[Records for this task]

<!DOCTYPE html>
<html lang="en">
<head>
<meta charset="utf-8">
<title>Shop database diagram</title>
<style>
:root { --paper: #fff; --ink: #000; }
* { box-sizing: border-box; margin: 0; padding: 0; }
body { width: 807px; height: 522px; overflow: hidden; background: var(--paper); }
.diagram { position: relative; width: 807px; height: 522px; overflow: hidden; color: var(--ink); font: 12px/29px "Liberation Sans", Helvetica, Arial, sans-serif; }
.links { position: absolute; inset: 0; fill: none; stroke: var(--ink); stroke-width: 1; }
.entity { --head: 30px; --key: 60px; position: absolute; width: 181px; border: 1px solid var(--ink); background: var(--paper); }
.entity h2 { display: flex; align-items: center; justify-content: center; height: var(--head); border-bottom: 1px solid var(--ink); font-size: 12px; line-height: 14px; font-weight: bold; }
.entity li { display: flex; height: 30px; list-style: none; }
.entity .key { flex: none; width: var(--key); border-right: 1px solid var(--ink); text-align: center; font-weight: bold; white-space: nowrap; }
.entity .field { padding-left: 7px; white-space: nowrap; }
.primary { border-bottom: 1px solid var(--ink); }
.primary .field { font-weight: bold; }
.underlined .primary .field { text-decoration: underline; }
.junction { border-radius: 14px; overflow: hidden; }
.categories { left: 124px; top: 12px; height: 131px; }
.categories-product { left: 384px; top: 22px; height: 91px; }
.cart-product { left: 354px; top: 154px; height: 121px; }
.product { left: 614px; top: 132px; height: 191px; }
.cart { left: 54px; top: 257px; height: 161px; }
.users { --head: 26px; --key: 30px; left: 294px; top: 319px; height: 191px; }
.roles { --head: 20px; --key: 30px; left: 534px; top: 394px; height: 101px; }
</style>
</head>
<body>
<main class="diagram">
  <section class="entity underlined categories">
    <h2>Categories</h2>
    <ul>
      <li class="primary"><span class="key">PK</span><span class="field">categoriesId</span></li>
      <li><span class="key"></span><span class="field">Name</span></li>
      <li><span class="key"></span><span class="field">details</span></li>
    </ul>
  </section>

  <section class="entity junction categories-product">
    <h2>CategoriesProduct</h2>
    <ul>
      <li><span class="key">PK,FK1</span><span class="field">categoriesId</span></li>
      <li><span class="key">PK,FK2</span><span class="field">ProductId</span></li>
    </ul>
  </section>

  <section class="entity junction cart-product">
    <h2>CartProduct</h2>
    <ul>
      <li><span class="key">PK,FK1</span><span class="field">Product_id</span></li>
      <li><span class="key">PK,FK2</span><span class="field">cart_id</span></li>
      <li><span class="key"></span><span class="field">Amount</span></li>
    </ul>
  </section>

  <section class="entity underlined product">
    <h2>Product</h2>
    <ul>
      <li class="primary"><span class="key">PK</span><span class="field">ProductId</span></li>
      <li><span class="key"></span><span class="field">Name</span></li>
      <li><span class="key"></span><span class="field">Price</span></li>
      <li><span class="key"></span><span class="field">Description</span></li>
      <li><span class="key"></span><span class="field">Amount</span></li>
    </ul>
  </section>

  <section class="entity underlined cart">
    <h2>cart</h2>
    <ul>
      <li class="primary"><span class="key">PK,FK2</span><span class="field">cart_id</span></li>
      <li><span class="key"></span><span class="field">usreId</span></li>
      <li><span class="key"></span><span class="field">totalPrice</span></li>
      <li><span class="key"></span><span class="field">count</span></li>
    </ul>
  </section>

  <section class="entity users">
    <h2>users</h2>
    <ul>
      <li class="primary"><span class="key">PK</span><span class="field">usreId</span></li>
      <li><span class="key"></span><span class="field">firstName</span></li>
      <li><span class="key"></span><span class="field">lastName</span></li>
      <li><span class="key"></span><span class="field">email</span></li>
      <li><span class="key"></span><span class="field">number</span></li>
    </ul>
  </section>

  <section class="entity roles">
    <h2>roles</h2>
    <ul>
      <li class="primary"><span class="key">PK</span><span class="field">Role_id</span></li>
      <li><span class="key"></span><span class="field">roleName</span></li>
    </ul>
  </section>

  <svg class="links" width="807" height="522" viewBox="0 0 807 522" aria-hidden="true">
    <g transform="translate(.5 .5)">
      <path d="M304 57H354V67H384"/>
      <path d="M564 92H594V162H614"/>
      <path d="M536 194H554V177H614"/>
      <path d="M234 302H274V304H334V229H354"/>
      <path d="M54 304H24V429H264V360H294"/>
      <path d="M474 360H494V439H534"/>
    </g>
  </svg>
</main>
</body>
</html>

...

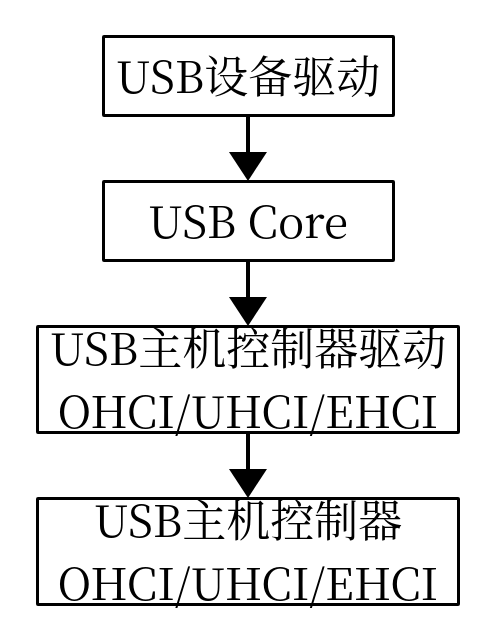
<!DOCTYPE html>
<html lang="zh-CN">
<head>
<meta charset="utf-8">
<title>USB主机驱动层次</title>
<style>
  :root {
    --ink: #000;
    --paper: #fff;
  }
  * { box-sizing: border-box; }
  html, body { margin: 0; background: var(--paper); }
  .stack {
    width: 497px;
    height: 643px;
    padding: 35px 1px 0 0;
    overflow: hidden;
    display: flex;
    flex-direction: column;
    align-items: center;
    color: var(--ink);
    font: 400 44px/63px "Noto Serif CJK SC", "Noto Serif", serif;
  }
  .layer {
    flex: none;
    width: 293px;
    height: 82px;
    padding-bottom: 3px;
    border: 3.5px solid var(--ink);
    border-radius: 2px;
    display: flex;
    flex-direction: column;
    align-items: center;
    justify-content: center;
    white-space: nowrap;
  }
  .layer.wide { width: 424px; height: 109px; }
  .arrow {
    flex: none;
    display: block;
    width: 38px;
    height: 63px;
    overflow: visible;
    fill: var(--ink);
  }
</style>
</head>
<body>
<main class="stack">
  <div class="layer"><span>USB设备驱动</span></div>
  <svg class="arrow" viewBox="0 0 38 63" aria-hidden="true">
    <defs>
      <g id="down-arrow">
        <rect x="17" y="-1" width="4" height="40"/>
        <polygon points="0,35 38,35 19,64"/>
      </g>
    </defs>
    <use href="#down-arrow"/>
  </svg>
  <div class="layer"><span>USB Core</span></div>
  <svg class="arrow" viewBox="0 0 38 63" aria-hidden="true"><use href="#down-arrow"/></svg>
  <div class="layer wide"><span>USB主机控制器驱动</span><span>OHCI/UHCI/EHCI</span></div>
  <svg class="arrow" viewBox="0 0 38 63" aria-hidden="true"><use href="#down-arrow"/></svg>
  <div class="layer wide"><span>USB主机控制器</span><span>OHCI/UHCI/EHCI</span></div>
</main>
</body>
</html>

--

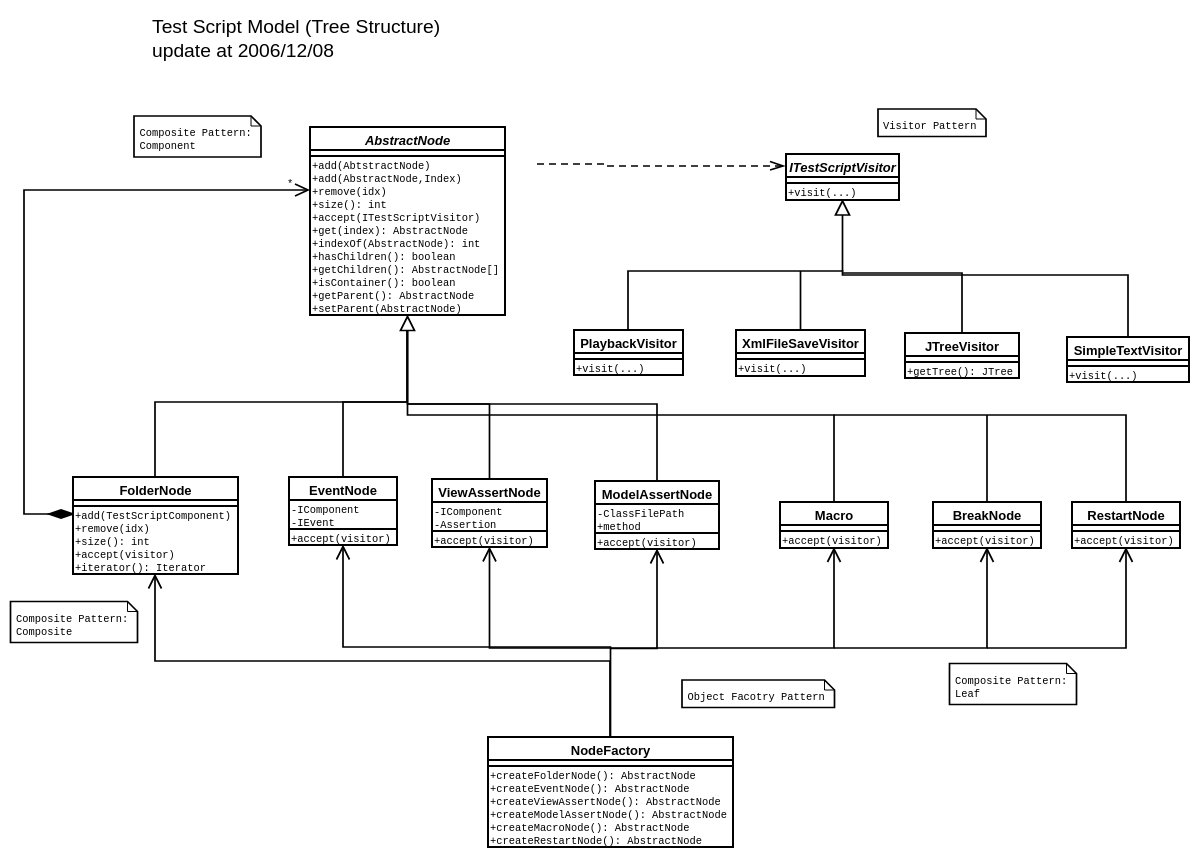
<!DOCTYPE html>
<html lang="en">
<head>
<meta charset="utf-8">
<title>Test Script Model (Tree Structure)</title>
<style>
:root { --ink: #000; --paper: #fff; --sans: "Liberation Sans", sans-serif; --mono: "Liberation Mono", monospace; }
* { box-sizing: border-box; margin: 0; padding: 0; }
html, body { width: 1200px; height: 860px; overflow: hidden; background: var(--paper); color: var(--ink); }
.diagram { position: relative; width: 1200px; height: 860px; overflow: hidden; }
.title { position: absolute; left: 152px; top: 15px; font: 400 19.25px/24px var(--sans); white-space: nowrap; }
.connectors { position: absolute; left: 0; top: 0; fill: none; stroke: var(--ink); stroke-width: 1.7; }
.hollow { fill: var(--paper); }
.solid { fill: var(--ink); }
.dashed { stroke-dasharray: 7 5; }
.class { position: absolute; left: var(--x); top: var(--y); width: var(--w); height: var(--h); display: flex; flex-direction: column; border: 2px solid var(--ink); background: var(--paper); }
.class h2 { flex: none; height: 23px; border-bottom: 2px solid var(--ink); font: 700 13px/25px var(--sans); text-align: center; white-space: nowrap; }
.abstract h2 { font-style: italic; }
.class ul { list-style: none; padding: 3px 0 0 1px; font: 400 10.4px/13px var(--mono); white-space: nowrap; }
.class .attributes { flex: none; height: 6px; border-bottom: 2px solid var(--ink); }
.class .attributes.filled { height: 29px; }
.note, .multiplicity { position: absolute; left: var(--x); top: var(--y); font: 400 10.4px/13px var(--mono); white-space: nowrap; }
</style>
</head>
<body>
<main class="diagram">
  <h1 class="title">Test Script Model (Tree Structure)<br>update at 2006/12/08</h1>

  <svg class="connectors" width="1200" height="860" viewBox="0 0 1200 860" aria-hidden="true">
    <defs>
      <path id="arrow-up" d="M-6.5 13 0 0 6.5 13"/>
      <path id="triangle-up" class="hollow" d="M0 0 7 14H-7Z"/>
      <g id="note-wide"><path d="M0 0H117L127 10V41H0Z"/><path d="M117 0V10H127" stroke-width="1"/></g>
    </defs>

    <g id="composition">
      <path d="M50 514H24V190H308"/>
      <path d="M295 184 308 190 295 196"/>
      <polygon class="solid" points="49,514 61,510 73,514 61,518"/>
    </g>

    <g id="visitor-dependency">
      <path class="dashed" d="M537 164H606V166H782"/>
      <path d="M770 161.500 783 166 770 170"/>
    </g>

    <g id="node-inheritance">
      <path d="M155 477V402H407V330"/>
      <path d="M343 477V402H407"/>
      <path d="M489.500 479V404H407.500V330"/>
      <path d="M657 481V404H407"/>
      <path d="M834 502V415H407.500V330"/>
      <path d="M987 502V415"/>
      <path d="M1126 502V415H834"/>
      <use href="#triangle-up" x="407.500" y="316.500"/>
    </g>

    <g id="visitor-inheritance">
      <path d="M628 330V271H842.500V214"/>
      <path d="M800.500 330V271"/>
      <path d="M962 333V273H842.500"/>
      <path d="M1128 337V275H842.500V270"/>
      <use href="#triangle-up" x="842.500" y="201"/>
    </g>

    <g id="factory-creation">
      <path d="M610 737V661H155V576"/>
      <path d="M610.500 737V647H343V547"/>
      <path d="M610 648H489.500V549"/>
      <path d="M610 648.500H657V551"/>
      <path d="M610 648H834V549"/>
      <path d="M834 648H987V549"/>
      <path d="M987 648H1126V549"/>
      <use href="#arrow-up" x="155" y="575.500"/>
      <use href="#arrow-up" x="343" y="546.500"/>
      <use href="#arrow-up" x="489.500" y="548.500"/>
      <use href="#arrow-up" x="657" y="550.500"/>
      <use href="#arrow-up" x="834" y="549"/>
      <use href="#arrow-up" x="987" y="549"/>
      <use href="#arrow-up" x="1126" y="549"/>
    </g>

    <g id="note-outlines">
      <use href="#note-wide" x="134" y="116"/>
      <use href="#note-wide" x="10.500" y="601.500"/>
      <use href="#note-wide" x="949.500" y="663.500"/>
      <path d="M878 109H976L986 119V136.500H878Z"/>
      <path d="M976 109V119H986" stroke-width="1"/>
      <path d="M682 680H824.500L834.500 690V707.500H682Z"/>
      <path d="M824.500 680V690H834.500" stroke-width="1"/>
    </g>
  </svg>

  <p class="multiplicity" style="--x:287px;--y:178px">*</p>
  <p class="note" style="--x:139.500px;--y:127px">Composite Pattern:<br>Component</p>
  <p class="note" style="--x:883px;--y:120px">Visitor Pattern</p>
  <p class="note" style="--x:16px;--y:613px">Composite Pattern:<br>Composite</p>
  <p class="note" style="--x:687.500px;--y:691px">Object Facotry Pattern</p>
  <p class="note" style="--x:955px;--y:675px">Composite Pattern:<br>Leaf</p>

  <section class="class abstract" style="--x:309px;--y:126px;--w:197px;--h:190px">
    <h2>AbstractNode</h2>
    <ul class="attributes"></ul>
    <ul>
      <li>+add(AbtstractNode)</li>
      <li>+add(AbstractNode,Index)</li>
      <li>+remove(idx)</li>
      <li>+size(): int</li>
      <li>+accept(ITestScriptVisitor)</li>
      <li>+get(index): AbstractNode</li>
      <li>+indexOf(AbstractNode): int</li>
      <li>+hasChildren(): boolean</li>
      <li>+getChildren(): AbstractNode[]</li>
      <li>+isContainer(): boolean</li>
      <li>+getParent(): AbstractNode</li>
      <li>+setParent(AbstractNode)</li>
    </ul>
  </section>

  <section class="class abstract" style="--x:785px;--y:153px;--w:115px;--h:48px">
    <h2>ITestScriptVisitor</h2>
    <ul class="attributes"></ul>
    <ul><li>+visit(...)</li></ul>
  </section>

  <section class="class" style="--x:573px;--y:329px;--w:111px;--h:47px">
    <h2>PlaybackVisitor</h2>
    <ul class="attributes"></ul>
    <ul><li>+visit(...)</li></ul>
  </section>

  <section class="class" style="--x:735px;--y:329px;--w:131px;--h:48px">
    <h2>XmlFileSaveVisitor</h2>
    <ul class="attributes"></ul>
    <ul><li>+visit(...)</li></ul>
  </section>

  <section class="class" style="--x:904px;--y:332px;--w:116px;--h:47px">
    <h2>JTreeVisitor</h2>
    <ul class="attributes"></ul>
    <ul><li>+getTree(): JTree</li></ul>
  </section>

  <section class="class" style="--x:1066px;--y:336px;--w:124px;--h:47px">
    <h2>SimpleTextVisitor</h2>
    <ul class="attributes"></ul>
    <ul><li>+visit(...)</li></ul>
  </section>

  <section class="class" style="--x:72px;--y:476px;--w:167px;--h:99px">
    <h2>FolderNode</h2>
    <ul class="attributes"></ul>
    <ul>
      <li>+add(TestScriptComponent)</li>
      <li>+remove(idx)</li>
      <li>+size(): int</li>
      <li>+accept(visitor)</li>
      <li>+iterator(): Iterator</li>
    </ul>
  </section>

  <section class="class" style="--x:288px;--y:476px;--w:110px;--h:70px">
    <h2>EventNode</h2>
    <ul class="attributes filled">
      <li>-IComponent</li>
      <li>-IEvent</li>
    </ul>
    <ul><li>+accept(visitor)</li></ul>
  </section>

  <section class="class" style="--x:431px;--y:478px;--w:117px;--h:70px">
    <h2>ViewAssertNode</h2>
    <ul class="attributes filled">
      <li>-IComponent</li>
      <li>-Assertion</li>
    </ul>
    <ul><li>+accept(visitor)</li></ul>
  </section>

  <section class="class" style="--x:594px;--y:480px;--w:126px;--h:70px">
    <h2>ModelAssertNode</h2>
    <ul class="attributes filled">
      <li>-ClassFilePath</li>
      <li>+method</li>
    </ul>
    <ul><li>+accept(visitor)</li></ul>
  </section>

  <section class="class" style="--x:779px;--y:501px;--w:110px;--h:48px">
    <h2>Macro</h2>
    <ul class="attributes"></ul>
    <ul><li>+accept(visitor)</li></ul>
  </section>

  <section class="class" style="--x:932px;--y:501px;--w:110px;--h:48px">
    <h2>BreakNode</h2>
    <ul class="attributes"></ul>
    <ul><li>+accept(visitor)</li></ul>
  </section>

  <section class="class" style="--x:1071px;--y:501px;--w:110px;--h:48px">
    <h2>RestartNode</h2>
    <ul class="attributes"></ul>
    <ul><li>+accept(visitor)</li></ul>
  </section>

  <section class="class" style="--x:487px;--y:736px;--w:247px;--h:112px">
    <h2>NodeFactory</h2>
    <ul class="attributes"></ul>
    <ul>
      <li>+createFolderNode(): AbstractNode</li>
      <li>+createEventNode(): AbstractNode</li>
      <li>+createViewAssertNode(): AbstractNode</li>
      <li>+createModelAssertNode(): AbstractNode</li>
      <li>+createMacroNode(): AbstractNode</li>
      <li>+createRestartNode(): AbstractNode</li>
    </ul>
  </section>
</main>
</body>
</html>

[Required action] How many of the lines in the listing above carry the word "roles"? Respond with that number alone.

[Problem solution] 3